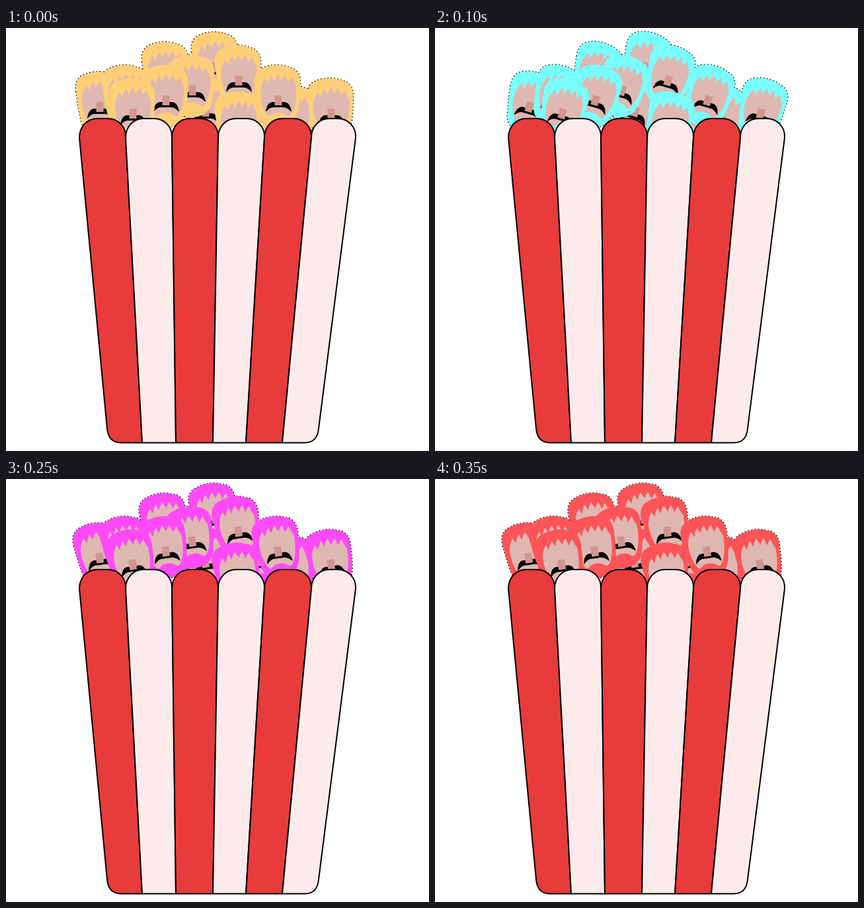
Animation, 640 px wide and 640 px high, one loop 0.4 s. Source, as an HTML page with a canvas:

```html
<!DOCTYPE html>
<html lang="en">
<head>
<meta charset="utf-8">
<title>Popcorn heads</title>
<style>
  html, body { margin: 0; width: 100%; height: 100%; overflow: hidden; background: #fff; }
  canvas { display: block; width: 100vmin; height: 100vmin; }
</style>
</head>
<body>
<canvas id="stage" width="640" height="640"></canvas>
<script>
const ctx = document.getElementById('stage').getContext('2d');

const STEP = 50;
const SWING = 8;
const HAIR = ['#ffcf78', '#80ff76', '#79fffb', '#7da5ff', '#d27aff', '#ff4afa', '#ff4fa8', '#ff5458'];
const SKIN = '#deb8b1', NOSE = '#d0968f', RED = '#e83b3b', CREAM = '#fcebea';

// Nose x and hair top y of each head, back to front
const HEADS = [
  [317, 6], [242, 21], [302, 73], [382, 71], [432, 86], [352, 26], [282, 41],
  [142, 66], [182, 56], [242, 56], [192, 76], [412, 56], [352, 96], [492, 76]
];
const PIVOT = 56;

// Head parts, relative to the nose line and the top of the hair
const outline = new Path2D(
  'M-36 31 C-38 17 -33 7 -22 4 C-12 -1 6 -1 15 3 C19 5 23 4 27 9 ' +
  'C33 14 34 24 33 34 C33 48 32 64 28 76 C24 88 12 94 0 94 ' +
  'C-14 94 -24 88 -28 76 C-31 64 -34 46 -36 31 Z');
const face = new Path2D(
  'M-27 40 Q-26 29 -20 21 L-16 29 Q-14 21 -10 16 L-6 25 Q-4 18 0 14 L5 24 ' +
  'Q7 18 11 15 L15 26 Q17 21 21 18 Q23 25 27 32 C28 48 26 64 20 74 ' +
  'Q16 80 12 76 Q8 72 0 72 Q-8 72 -11 76 Q-15 80 -19 74 C-24 64 -27 54 -27 40 Z');
const moustache = new Path2D(
  'M-19 71 C-18 60 -13 55 -7 56 L7 56 C14 55 19 61 20 71 ' +
  'C16 67 12 64 8 64 L-8 64 C-12 64 -15 67 -19 71 Z');

// Stripe edges at the rim and at the base of the bucket
const RIM = [111, 181, 251, 321, 391, 462, 529];
const BASE = [154, 206, 257, 313, 363, 418, 472];
const RIM_Y = 137, SIDE_Y = 166, BASE_Y = 627.5;

function stripe(i) {
  const l = RIM[i], r = RIM[i + 1], bl = BASE[i], br = BASE[i + 1];
  const p = new Path2D();
  p.moveTo(l, SIDE_Y);
  p.bezierCurveTo(l, 149, l + 12, RIM_Y, l + 27, RIM_Y);
  p.lineTo(r - 27, RIM_Y);
  p.bezierCurveTo(r - 12, RIM_Y, r + 1, 149, r, SIDE_Y);
  if (i === 5) {
    p.lineTo(br + 1, 606);
    p.quadraticCurveTo(br - 1, BASE_Y, br - 20, BASE_Y);
  } else {
    p.lineTo(br, BASE_Y);
  }
  if (i === 0) {
    p.lineTo(bl + 20, BASE_Y);
    p.quadraticCurveTo(bl + 1, BASE_Y, bl - 1, 606);
  } else {
    p.lineTo(bl, BASE_Y);
  }
  p.closePath();
  return p;
}
const stripes = RIM.slice(1).map((_, i) => stripe(i));

function eachHead(angle, paint) {
  for (const [x, y] of HEADS) {
    ctx.save();
    ctx.translate(x, y + PIVOT);
    ctx.rotate(angle);
    ctx.translate(0, -PIVOT);
    paint();
    ctx.restore();
  }
}

function fill(path, color) {
  ctx.fillStyle = color;
  ctx.fill(path);
}

function drawHeads(angle, hair) {
  // Broken rim around the whole heap; the fills hide its inner parts
  ctx.strokeStyle = '#000';
  ctx.lineWidth = 2;
  ctx.setLineDash([2, 3]);
  eachHead(angle, () => ctx.stroke(outline));
  ctx.setLineDash([]);

  eachHead(angle, () => {
    fill(outline, hair);
    fill(face, SKIN);
    fill(moustache, '#000');
    ctx.fillStyle = NOSE;
    ctx.fillRect(-5.5, 46, 11, 15);
  });
}

function drawBucket() {
  ctx.strokeStyle = '#000';
  ctx.lineWidth = 2;
  ctx.lineJoin = 'round';
  stripes.forEach((path, i) => {
    fill(path, i % 2 ? CREAM : RED);
    ctx.stroke(path);
  });
}

function draw(time) {
  const step = Math.floor(time / STEP) % HAIR.length;
  // Triangle wave: 0, 1, 2, 1, 0, -1, -2, -1
  const sway = 2 - Math.abs((step + 2) % 8 - 4);
  ctx.fillStyle = '#fff';
  ctx.fillRect(0, 0, 640, 640);
  drawHeads(sway * SWING * Math.PI / 180, HAIR[step]);
  drawBucket();
}

let start;
function tick(now) {
  if (start === undefined) start = now;
  draw(Math.max(0, now - start));
  requestAnimationFrame(tick);
}
draw(0);
requestAnimationFrame(tick);
</script>
</body>
</html>
```
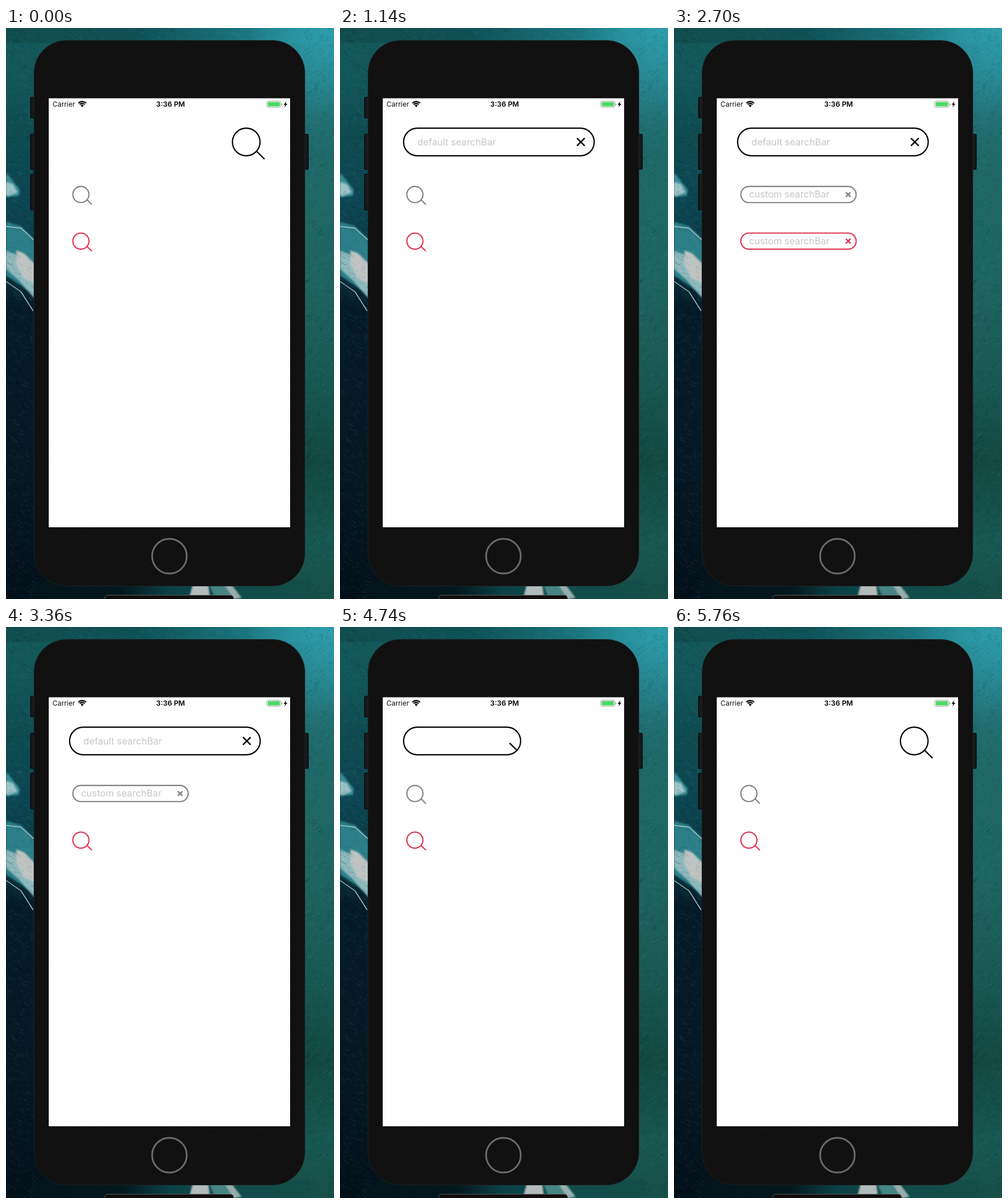
These frames come from a looping animation (568x987 px, 5820 ms). An HTML page with a canvas:

```html
<!DOCTYPE html>
<html lang="en">
<head>
<meta charset="utf-8">
<title>Search bars</title>
<style>
html, body { margin: 0; width: 100%; height: 100%; overflow: hidden; background: #0d0d0d; }
canvas { display: block; width: 568px; height: 987px; }
</style>
</head>
<body>
<canvas id="stage" width="568" height="987"></canvas>
<script>
const W = 568, H = 987, LOOP = 5820, STEP = 60, MORPH = 400, FADE = 300;
const FONT = 'Inter, "Open Sans", sans-serif';
const ctx = document.getElementById('stage').getContext('2d');

const makeCanvas = (w, h) => Object.assign(document.createElement('canvas'), { width: w, height: h });
const clamp = v => Math.max(0, Math.min(1, v));
const ease = v => { v = clamp(v); return v * v * (3 - 2 * v); };
const mix = (a, b, p) => a + (b - a) * p;

let seed = 41;
const rand = () => (seed = (seed * 16807) % 2147483647) / 2147483647;

function gradient(g, x0, y0, x1, y1, stops) {
  const fill = g.createLinearGradient(x0, y0, x1, y1);
  stops.forEach(([at, color]) => fill.addColorStop(at, color));
  return fill;
}

function rounded(g, x, y, w, h, r) {
  g.beginPath();
  g.roundRect(x, y, w, h, r);
}

function polygon(g, color, points) {
  g.fillStyle = color;
  g.beginPath();
  points.forEach(([x, y]) => g.lineTo(x, y));
  g.closePath();
  g.fill();
}

function line(g, x0, y0, x1, y1) {
  g.beginPath();
  g.moveTo(x0, y0);
  g.lineTo(x1, y1);
  g.stroke();
}

function label(g, text, x, y, size, color, weight = 400, align = 'left') {
  g.font = `${weight} ${size}px ${FONT}`;
  g.fillStyle = color;
  g.textAlign = align;
  g.fillText(text, x, y);
}

function drawSea(g) {
  g.fillStyle = gradient(g, 0, 0, 0, H, [[0, '#14595b'], [.1, '#12565a'], [.2, '#0e4a50'], [.3, '#0c4653'],
    [.42, '#0b3540'], [.49, '#051b29'], [.7, '#051a25'], [1, '#031019']]);
  g.fillRect(0, 0, 284, H);
  g.fillStyle = gradient(g, 0, 0, 0, H, [[0, '#22808b'], [.12, '#23757b'], [.22, '#1f6969'], [.42, '#1e6561'],
    [.62, '#195852'], [.76, '#124840'], [.9, '#185850'], [1, '#174f48']]);
  g.fillRect(284, 0, 284, H);
  g.fillStyle = gradient(g, 0, 0, W, 0, [[0, '#124e4f'], [.4, '#0e5155'], [.7, '#1a727b'], [1, '#2a97a5']]);
  g.fillRect(0, 0, W, 26);
  const glow = g.createRadialGradient(W, 10, 0, W, 10, 150);
  glow.addColorStop(0, '#2e9caa');
  glow.addColorStop(1, '#2e9caa00');
  g.fillStyle = glow;
  g.fillRect(400, 0, 168, 170);
  g.fillStyle = gradient(g, 0, 0, W, 0, [[0, '#03131b'], [.35, '#04171c'], [.5, '#0b4145'], [.68, '#0f4b48'], [1, '#174f48']]);
  g.fillRect(40, 955, W - 80, 32);

  // surf along the left edge and below the phone
  g.save();
  g.filter = 'blur(1.5px)';
  polygon(g, '#3b8f98', [[0, 250], [10, 262], [24, 280], [22, 290], [0, 292]]);
  polygon(g, '#9fc4c7', [[0, 266], [12, 270], [20, 284], [4, 291], [0, 288]]);
  polygon(g, '#2c7f89', [[0, 335], [26, 342], [50, 366], [50, 462], [24, 444], [0, 428]]);
  polygon(g, '#8fbabd', [[0, 385], [18, 392], [32, 420], [50, 440], [50, 468], [22, 436], [0, 416]]);
  polygon(g, '#bfc4c3', [[18, 384], [32, 390], [50, 408], [50, 442], [30, 432], [18, 408]]);
  polygon(g, '#b3bcbb', [[324, 960], [350, 960], [353, 982], [318, 982]]);
  polygon(g, '#468584', [[352, 962], [388, 962], [400, 987], [360, 982]]);
  polygon(g, '#98aead', [[378, 962], [392, 964], [408, 985], [394, 987]]);
  g.restore();
  g.strokeStyle = '#a9c6c8';
  g.lineWidth = 1.4;
  line(g, 0, 343, 26, 346);
  line(g, 26, 346, 48, 366);
  line(g, 0, 438, 26, 456);
  line(g, 26, 456, 47, 489);

  // fine ripples
  for (let i = 0; i < 2600; i++) {
    const right = i % 2, x = right ? 515 + rand() * 60 : rand() * 50, y = rand() * H;
    const len = 2 + rand() * 6, bright = rand() < .5;
    g.strokeStyle = bright ? 'rgba(95,170,175,.13)' : 'rgba(0,10,20,.14)';
    g.lineWidth = .7 + rand() * .6;
    line(g, x, y, x + len, y + len * (right ? -.8 : .6));
  }
  for (let i = 0; i < 260; i++) {
    const x = rand() * W, y = rand() * 21;
    g.strokeStyle = i % 2 ? 'rgba(95,185,195,.12)' : 'rgba(0,20,25,.13)';
    line(g, x, y, x + 6, y + 4);
  }
}

function drawPhone(g) {
  [[42, 119, 37], [42, 183, 62], [42, 252, 63], [515, 183, 62]].forEach(([x, y, h]) => {
    rounded(g, x + .5, y + .5, 8, h - 1, 2);
    g.fillStyle = '#17191a';
    g.fill();
    g.strokeStyle = '#050607';
    g.lineWidth = 1.2;
    g.stroke();
  });

  const tile = makeCanvas(4, 4), dot = tile.getContext('2d');
  dot.fillStyle = '#0c0c0c';
  dot.fillRect(0, 0, 4, 4);
  dot.fillStyle = '#151515';
  dot.fillRect(0, 0, 2, 2);
  dot.fillRect(2, 2, 2, 2);
  rounded(g, 48.5, 21.5, 469, 943, 56);
  g.fillStyle = g.createPattern(tile, 'repeat');
  g.fill();
  g.strokeStyle = '#1b2224';
  g.lineWidth = 1;
  g.stroke();

  g.fillStyle = '#fff';
  g.fillRect(74, 121.5, 418, 741.5);
  g.strokeStyle = '#686b6b';
  g.lineWidth = 3;
  g.beginPath();
  g.arc(283, 913, 30, 0, 7);
  g.stroke();

  rounded(g, 171, 980.5, 223, 30, 5);
  g.fillStyle = '#120d0d';
  g.fill();
  g.strokeStyle = '#555b5b';
  g.lineWidth = 1;
  g.stroke();
}

function drawStatus(g) {
  label(g, 'Carrier', 80.5, 136.3, 12, '#111');
  label(g, '3:36 PM', 285, 136.3, 12.3, '#000', 600, 'center');

  g.strokeStyle = g.fillStyle = '#000';
  g.lineWidth = 2.1;
  [9.2, 5.9].forEach(r => {
    g.beginPath();
    g.arc(132, 136.3, r, -Math.PI * .76, -Math.PI * .24);
    g.stroke();
  });
  g.beginPath();
  g.moveTo(132, 137);
  g.arc(132, 136.3, 3.5, -Math.PI * .76, -Math.PI * .24);
  g.fill();

  rounded(g, 451.5, 126.5, 24.5, 10.5, 2.6);
  g.strokeStyle = '#a3a3a3';
  g.lineWidth = 1;
  g.stroke();
  rounded(g, 453.3, 128, 21, 7.6, 1.2);
  g.fillStyle = '#4cd964';
  g.fill();
  rounded(g, 477, 130, 1.5, 4, [0, 1.5, 1.5, 0]);
  g.fillStyle = '#a3a3a3';
  g.fill();
  polygon(g, '#000', [[485.6, 126.5], [480.8, 132.7], [483.6, 132.7], [482.2, 137.3], [487.2, 130.9], [484.4, 130.9]]);
}

const bars = [
  { text: 'default searchBar', color: '#000', rest: 391, left: 109, right: 441.3, top: 172, size: 50,
    pad: 25, base: 202.7, cross: 24.3, arm: 6.7, tail: [-7, 16, 6.6, 29.6], stroke: 2.2, open: 100, close: 4553 },
  { text: 'custom searchBar', color: '#7e8383', rest: 114.7, left: 114.7, right: 316.5, top: 272.8, size: 30,
    pad: 15.3, base: 293.4, cross: 14.8, arm: 4, tail: [-4.6, 9, 4, 17.4], stroke: 2.1, open: 1330, close: 3668 },
  { text: 'custom searchBar', color: '#df3150', rest: 114.7, left: 114.7, right: 316.5, top: 353.4, size: 30,
    pad: 15.3, base: 374, cross: 14.8, arm: 4, tail: [-4.6, 9, 4, 17.4], stroke: 2.1, open: 1900, close: 2900 }
];

function drawBar(g, bar, t) {
  const closing = t >= bar.close;
  const idle = t <= bar.open || t >= bar.close + MORPH;
  const p = closing ? 1 - ease((t - bar.close) / MORPH) : ease((t - bar.open) / MORPH);
  const { size, arm, tail, cross, stroke } = bar;
  const left = idle ? bar.rest : bar.left;
  const width = mix(size, bar.right - bar.left, p);
  const right = left + width, mid = bar.top + size / 2;

  g.strokeStyle = bar.color;
  g.lineWidth = stroke;
  rounded(g, left + stroke / 2, bar.top + stroke / 2, width - stroke, size - stroke, (size - stroke) / 2);
  g.stroke();

  // the handle slides in to become one arm of the cross
  g.lineWidth = mix(stroke, 2.5, p);
  const x = right - cross;
  line(g,
    right + mix(tail[0], -cross - arm, p), mid + mix(tail[1], -arm, p),
    right + mix(tail[2], -cross + arm, p), mid + mix(tail[3], arm, p));
  const grow = closing ? 0 : clamp((p - .6) / .35);
  if (grow) line(g, x + arm, mid - arm, x + arm - 2 * arm * grow, mid - arm + 2 * arm * grow);

  const shown = closing ? 0 : clamp((t - bar.open - MORPH) / FADE);
  if (shown) {
    g.globalAlpha = shown;
    label(g, bar.text, left + bar.pad, bar.base, 16.3, '#c6c6c8');
    g.globalAlpha = 1;
  }
}

const backdrop = makeCanvas(W, H);
[drawSea, drawPhone, drawStatus].forEach(draw => draw(backdrop.getContext('2d')));

function render(now) {
  const t = Math.floor((now % LOOP) / STEP) * STEP;
  ctx.drawImage(backdrop, 0, 0);
  bars.forEach(bar => drawBar(ctx, bar, t));
}

const start = performance.now();
function tick() {
  render(performance.now() - start);
  requestAnimationFrame(tick);
}
tick();
</script>
</body>
</html>
```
◆ ◆ ◆ ◆ ◆
## [Requirement]
Only the lines that hold the word "strokeStyle" are wanted; each should be pulled from the records.

## [Reply]
  ctx.strokeStyle = '#000';
  ctx.strokeStyle = '#000';
  g.strokeStyle = '#a9c6c8';
    g.strokeStyle = bright ? 'rgba(95,170,175,.13)' : 'rgba(0,10,20,.14)';
    g.strokeStyle = i % 2 ? 'rgba(95,185,195,.12)' : 'rgba(0,20,25,.13)';
    g.strokeStyle = '#050607';
  g.strokeStyle = '#1b2224';
  g.strokeStyle = '#686b6b';
  g.strokeStyle = '#555b5b';
  g.strokeStyle = g.fillStyle = '#000';
  g.strokeStyle = '#a3a3a3';
  g.strokeStyle = bar.color;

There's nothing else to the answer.